▶ _TASK_: Return, exactly and in full, the lines of the records below starting at the one with "222Q841 216 851" and ending at the one with "163L385 200L386 390L381", and no other lines.

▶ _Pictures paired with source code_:
══════════
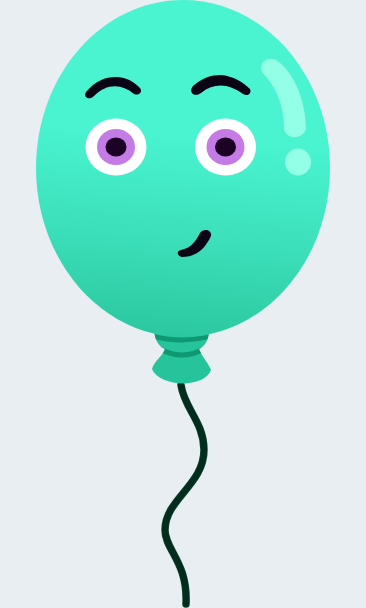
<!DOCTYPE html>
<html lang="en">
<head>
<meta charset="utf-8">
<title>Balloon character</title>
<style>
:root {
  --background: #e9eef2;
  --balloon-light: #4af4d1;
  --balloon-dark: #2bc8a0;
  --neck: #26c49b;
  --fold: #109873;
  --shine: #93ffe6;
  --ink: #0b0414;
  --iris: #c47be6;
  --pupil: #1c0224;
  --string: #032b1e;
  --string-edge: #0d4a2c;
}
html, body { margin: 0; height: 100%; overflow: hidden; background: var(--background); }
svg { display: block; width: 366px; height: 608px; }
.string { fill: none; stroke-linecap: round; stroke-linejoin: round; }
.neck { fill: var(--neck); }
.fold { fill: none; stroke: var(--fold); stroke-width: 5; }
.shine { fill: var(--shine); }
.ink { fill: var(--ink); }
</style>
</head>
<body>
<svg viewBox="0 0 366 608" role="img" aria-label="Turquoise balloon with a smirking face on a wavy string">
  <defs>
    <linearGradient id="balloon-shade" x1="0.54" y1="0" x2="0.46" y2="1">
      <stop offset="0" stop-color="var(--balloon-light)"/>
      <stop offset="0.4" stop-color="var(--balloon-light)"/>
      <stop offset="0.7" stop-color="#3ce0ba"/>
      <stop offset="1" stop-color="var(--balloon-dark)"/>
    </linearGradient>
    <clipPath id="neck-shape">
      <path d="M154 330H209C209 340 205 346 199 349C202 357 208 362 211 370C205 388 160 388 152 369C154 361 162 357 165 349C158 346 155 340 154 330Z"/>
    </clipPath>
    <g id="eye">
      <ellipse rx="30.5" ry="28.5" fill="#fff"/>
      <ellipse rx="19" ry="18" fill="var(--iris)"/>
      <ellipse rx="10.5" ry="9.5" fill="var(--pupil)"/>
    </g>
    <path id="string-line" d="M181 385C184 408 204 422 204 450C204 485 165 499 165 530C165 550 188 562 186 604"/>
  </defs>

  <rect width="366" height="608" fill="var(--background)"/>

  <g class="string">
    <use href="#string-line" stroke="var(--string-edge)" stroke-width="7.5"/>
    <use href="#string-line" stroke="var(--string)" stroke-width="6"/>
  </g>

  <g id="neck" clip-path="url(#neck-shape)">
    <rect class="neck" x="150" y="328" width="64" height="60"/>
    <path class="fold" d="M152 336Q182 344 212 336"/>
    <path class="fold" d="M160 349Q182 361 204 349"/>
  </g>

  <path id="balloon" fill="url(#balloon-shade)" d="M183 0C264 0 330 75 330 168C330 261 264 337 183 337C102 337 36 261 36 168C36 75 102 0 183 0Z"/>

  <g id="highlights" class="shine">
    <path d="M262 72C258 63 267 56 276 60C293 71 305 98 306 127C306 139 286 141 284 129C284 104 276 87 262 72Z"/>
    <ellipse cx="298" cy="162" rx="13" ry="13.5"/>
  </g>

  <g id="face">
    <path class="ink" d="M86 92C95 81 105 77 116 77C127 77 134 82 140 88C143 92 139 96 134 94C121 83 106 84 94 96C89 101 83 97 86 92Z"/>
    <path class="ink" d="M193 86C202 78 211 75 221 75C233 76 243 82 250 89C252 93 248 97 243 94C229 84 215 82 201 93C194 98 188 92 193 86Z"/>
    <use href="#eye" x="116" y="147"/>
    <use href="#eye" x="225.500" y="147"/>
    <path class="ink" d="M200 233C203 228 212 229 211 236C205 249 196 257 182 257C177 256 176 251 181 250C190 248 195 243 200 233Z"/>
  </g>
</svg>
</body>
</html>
══════════
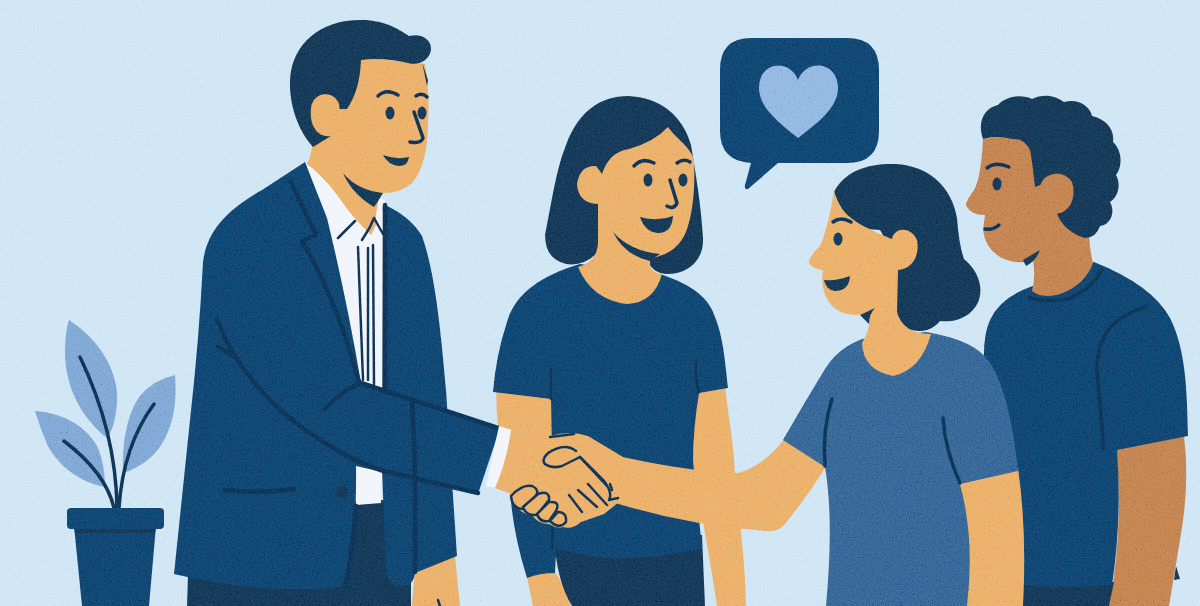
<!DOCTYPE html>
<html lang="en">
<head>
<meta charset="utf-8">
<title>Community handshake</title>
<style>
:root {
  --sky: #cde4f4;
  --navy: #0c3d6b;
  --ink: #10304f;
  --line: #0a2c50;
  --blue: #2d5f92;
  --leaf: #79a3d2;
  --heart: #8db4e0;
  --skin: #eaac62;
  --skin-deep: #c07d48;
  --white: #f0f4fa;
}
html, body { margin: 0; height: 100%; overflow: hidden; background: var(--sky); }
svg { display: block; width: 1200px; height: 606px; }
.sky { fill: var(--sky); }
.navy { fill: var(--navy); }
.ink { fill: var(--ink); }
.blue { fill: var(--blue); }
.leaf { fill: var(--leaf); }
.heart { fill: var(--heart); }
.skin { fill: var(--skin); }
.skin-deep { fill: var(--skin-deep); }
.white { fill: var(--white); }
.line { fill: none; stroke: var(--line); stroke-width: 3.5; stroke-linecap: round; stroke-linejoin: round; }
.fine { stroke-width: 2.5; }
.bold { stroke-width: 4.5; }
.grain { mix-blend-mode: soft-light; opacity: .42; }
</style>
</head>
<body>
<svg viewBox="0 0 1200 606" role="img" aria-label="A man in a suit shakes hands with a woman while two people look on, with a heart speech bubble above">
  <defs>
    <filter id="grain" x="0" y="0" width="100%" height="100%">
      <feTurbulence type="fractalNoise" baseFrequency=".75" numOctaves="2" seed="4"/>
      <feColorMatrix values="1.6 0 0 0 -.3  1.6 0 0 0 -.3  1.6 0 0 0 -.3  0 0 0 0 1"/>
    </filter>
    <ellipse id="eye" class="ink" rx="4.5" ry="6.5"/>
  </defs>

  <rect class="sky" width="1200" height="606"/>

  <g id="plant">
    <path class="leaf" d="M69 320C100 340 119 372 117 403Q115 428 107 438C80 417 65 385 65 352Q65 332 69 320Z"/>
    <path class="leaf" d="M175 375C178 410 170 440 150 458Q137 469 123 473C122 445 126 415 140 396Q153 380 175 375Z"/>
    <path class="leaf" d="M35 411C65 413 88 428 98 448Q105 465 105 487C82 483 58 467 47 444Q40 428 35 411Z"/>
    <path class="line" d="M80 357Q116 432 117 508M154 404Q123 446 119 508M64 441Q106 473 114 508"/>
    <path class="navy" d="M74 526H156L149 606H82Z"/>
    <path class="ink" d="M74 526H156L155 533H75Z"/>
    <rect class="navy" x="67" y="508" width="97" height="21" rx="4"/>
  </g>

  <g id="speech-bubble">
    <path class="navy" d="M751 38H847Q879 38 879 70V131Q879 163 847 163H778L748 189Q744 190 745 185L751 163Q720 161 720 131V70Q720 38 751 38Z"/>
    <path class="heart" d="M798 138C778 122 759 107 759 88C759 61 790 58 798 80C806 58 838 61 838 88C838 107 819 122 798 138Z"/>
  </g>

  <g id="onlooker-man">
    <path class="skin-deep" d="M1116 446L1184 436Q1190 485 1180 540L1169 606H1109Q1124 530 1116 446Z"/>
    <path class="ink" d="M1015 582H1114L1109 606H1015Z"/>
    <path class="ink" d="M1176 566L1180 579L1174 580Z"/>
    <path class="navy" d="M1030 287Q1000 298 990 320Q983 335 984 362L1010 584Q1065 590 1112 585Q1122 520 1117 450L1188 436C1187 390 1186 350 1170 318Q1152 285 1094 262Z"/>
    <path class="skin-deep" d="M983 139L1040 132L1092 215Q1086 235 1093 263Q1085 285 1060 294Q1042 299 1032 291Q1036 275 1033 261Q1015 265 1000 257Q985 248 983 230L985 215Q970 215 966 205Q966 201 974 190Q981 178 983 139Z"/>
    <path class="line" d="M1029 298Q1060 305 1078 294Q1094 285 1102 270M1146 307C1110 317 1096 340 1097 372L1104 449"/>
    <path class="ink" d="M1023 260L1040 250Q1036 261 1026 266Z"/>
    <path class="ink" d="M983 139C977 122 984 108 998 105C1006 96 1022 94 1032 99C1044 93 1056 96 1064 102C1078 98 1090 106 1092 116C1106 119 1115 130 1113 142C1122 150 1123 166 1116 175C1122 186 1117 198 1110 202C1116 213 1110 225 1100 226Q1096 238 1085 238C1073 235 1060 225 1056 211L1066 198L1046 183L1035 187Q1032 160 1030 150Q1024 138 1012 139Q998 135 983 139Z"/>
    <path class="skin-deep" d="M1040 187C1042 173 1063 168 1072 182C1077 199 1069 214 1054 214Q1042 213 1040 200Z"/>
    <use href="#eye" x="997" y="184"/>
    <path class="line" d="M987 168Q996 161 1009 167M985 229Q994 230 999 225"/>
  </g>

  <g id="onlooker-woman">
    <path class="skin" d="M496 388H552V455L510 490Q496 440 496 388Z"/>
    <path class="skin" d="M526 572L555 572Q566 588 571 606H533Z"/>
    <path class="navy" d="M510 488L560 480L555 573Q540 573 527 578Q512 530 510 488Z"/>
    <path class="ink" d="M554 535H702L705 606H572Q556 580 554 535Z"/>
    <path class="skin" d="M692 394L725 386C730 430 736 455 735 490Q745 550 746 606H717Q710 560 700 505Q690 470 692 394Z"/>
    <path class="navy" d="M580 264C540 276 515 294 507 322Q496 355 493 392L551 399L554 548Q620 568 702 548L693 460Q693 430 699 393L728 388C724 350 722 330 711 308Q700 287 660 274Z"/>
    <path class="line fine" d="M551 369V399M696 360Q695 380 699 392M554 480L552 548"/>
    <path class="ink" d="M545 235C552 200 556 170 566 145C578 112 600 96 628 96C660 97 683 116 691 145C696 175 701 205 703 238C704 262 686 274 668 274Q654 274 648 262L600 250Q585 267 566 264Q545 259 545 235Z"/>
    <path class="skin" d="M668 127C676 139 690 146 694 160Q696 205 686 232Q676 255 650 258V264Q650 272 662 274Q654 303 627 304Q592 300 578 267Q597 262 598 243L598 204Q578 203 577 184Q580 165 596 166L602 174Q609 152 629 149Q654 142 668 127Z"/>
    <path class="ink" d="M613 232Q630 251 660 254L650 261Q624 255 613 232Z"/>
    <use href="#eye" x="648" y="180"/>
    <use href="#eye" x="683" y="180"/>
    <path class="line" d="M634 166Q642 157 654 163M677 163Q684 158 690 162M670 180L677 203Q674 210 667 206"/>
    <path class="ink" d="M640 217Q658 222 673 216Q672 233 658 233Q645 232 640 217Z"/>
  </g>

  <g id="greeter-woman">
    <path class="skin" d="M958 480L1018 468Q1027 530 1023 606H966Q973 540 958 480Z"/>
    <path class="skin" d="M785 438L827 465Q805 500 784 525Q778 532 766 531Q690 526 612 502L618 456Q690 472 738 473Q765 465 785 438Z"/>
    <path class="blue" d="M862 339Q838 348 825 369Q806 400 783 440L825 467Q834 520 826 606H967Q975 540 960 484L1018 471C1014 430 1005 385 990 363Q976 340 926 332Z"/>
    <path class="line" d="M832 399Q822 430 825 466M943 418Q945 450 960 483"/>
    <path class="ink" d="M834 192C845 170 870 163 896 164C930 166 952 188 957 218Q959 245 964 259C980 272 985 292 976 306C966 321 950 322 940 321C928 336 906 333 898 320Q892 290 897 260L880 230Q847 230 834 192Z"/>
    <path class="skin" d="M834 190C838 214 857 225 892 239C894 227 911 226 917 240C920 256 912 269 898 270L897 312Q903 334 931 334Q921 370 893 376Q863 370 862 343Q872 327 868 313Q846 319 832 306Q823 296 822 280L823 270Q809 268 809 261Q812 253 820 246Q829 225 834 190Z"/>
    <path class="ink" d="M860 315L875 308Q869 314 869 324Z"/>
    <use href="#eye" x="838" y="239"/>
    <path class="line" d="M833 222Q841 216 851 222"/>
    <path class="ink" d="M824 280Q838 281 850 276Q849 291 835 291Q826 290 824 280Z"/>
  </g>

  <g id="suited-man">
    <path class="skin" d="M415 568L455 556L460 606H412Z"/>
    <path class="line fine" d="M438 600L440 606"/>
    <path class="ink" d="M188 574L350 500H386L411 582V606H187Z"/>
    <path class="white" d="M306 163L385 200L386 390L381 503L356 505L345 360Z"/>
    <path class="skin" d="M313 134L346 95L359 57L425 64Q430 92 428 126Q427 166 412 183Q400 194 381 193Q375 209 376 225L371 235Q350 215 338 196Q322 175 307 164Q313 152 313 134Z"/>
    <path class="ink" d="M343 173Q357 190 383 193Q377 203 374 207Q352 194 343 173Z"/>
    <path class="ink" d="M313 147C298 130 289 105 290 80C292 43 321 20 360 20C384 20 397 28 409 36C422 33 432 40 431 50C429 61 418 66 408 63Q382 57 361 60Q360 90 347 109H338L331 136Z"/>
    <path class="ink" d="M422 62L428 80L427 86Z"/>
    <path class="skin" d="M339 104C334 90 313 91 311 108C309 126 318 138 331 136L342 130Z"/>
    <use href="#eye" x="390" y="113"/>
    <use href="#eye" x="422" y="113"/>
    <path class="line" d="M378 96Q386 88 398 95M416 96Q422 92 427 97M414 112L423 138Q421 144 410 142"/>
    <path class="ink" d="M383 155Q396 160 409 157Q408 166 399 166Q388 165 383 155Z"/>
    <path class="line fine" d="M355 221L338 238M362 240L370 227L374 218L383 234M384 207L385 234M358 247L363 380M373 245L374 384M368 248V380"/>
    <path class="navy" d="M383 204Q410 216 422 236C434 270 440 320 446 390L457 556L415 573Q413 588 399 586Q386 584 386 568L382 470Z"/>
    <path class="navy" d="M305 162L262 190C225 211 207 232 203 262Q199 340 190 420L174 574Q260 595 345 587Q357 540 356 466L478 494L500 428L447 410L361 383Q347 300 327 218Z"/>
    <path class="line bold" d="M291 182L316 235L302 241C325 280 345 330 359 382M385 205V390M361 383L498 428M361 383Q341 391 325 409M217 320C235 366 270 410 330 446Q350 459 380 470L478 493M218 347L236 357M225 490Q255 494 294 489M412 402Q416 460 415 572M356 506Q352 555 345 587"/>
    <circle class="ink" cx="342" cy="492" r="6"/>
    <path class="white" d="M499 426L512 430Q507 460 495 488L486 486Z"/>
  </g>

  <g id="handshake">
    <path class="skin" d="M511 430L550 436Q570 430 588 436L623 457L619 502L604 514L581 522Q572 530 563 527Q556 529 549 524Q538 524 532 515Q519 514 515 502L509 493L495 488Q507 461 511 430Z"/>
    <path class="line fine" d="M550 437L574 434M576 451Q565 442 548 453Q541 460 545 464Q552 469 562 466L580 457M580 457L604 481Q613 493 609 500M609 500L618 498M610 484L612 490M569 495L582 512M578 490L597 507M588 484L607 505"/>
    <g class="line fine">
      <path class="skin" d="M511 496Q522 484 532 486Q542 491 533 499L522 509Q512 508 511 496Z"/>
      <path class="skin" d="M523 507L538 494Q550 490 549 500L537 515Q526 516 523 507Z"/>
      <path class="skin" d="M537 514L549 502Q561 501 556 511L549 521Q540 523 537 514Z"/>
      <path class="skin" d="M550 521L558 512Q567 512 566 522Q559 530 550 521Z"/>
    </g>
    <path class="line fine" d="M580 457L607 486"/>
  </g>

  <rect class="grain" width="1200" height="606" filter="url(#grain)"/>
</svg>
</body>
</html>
══════════
▶ _WRITTEN SOLUTION_:
    <path class="line" d="M833 222Q841 216 851 222"/>
    <path class="ink" d="M824 280Q838 281 850 276Q849 291 835 291Q826 290 824 280Z"/>
  </g>

  <g id="suited-man">
    <path class="skin" d="M415 568L455 556L460 606H412Z"/>
    <path class="line fine" d="M438 600L440 606"/>
    <path class="ink" d="M188 574L350 500H386L411 582V606H187Z"/>
    <path class="white" d="M306 163L385 200L386 390L381 503L356 505L345 360Z"/>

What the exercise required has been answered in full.